# PROBLEM TO WORK ON
Take the records below from their first line to the line with "Q190,230 234,160 L240,265", and restate those lines word for word.

Data items
-*-*-
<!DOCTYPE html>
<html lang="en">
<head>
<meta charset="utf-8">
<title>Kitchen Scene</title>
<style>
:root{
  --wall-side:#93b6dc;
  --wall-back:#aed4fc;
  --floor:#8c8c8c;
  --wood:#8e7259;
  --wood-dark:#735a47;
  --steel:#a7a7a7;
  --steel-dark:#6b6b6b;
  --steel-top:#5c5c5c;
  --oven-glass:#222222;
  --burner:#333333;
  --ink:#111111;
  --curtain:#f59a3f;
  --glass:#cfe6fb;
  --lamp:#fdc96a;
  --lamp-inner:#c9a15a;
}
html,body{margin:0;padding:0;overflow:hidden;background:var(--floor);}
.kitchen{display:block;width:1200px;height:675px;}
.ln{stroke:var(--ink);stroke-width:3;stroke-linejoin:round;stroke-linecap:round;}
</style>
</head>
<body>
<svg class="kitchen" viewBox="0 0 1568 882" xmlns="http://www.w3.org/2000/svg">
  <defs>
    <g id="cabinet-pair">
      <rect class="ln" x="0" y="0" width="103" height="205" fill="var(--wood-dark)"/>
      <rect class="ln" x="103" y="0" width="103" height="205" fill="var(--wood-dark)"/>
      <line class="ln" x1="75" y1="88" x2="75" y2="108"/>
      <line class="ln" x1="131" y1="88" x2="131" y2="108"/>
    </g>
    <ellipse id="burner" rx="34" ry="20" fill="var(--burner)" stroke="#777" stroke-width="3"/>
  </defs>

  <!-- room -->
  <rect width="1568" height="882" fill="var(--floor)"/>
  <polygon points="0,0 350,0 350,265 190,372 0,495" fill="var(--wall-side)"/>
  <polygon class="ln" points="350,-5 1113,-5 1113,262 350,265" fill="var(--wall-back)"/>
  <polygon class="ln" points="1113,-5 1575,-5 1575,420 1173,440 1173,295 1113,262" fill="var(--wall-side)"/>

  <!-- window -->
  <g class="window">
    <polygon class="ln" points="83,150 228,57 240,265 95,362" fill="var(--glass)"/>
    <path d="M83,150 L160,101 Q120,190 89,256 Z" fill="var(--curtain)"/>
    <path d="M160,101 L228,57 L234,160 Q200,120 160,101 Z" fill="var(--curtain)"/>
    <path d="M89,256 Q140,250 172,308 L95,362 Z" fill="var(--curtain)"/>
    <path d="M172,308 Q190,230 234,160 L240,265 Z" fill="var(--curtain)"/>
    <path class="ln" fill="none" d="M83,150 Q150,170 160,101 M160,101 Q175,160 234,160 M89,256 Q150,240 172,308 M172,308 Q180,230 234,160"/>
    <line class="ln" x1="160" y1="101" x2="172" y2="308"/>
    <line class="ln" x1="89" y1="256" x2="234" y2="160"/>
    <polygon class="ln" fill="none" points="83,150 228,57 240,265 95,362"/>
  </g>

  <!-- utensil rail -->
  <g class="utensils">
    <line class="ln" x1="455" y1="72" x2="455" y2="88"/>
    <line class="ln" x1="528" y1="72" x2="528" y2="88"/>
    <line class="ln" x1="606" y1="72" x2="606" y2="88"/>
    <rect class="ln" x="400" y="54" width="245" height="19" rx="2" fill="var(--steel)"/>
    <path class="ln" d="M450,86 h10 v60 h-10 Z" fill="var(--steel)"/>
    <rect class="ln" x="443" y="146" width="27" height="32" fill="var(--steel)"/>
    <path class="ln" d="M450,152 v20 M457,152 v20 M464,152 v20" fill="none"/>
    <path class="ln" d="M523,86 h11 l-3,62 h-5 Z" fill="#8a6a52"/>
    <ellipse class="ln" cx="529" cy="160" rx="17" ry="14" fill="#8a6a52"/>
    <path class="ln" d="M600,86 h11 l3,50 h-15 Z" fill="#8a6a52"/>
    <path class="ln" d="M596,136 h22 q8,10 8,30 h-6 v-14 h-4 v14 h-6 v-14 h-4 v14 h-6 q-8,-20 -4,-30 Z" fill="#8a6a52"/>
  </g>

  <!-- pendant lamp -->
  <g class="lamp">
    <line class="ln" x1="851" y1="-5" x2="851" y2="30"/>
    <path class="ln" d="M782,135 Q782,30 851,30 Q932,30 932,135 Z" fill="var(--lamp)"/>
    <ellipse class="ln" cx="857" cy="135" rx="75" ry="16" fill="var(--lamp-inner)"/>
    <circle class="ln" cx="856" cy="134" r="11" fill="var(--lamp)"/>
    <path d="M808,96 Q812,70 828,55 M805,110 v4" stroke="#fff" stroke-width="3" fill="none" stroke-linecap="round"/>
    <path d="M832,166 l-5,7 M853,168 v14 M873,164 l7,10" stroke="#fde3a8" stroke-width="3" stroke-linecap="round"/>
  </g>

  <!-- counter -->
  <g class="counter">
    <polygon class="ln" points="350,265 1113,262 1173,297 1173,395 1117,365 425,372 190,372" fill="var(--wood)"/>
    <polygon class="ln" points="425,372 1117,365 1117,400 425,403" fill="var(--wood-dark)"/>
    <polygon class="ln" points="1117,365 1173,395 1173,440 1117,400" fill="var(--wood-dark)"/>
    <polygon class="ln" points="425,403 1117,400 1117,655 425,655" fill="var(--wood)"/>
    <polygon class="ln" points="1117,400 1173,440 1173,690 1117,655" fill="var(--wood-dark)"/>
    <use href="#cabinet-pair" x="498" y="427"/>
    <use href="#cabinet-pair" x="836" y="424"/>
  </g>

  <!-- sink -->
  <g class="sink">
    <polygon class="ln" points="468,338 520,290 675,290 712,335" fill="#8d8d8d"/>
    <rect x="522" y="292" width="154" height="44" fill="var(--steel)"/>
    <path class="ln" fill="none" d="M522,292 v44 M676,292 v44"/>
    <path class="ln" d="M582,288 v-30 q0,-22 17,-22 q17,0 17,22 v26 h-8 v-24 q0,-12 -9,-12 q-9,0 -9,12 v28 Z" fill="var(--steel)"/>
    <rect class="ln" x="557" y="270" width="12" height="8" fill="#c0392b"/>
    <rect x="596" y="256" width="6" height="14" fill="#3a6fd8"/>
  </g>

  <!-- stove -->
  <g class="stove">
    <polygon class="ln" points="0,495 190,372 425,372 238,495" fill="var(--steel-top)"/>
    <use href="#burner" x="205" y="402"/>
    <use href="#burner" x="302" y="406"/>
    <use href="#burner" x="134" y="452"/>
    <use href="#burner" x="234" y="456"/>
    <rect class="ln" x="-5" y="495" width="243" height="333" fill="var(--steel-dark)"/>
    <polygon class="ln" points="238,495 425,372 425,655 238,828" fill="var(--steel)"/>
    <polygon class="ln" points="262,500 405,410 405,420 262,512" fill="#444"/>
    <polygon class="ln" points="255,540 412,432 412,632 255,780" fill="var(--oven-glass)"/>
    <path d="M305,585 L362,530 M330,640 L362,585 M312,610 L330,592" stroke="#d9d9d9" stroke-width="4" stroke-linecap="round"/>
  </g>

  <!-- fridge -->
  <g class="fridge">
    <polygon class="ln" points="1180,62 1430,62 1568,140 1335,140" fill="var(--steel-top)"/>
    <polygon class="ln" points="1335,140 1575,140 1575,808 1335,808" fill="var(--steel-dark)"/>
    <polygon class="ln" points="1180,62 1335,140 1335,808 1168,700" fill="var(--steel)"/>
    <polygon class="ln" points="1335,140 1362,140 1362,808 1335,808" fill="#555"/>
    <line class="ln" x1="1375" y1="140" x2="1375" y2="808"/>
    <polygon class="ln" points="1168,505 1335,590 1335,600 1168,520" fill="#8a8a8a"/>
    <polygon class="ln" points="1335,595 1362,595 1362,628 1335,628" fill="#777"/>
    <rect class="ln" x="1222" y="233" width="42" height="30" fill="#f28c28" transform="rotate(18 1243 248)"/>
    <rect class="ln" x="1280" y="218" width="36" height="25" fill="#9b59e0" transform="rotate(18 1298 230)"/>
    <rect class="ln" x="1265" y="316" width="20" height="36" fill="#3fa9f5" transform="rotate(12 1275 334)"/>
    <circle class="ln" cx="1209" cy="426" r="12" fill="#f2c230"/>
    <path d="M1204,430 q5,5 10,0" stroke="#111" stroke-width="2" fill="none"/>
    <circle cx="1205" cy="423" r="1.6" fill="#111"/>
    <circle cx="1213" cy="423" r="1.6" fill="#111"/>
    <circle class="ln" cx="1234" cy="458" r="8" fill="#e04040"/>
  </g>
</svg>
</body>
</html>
-*-*-
# WRITTEN ANSWER
<!DOCTYPE html>
<html lang="en">
<head>
<meta charset="utf-8">
<title>Kitchen Scene</title>
<style>
:root{
  --wall-side:#93b6dc;
  --wall-back:#aed4fc;
  --floor:#8c8c8c;
  --wood:#8e7259;
  --wood-dark:#735a47;
  --steel:#a7a7a7;
  --steel-dark:#6b6b6b;
  --steel-top:#5c5c5c;
  --oven-glass:#222222;
  --burner:#333333;
  --ink:#111111;
  --curtain:#f59a3f;
  --glass:#cfe6fb;
  --lamp:#fdc96a;
  --lamp-inner:#c9a15a;
}
html,body{margin:0;padding:0;overflow:hidden;background:var(--floor);}
.kitchen{display:block;width:1200px;height:675px;}
.ln{stroke:var(--ink);stroke-width:3;stroke-linejoin:round;stroke-linecap:round;}
</style>
</head>
<body>
<svg class="kitchen" viewBox="0 0 1568 882" xmlns="http://www.w3.org/2000/svg">
  <defs>
    <g id="cabinet-pair">
      <rect class="ln" x="0" y="0" width="103" height="205" fill="var(--wood-dark)"/>
      <rect class="ln" x="103" y="0" width="103" height="205" fill="var(--wood-dark)"/>
      <line class="ln" x1="75" y1="88" x2="75" y2="108"/>
      <line class="ln" x1="131" y1="88" x2="131" y2="108"/>
    </g>
    <ellipse id="burner" rx="34" ry="20" fill="var(--burner)" stroke="#777" stroke-width="3"/>
  </defs>

  <!-- room -->
  <rect width="1568" height="882" fill="var(--floor)"/>
  <polygon points="0,0 350,0 350,265 190,372 0,495" fill="var(--wall-side)"/>
  <polygon class="ln" points="350,-5 1113,-5 1113,262 350,265" fill="var(--wall-back)"/>
  <polygon class="ln" points="1113,-5 1575,-5 1575,420 1173,440 1173,295 1113,262" fill="var(--wall-side)"/>

  <!-- window -->
  <g class="window">
    <polygon class="ln" points="83,150 228,57 240,265 95,362" fill="var(--glass)"/>
    <path d="M83,150 L160,101 Q120,190 89,256 Z" fill="var(--curtain)"/>
    <path d="M160,101 L228,57 L234,160 Q200,120 160,101 Z" fill="var(--curtain)"/>
    <path d="M89,256 Q140,250 172,308 L95,362 Z" fill="var(--curtain)"/>
    <path d="M172,308 Q190,230 234,160 L240,265 Z" fill="var(--curtain)"/>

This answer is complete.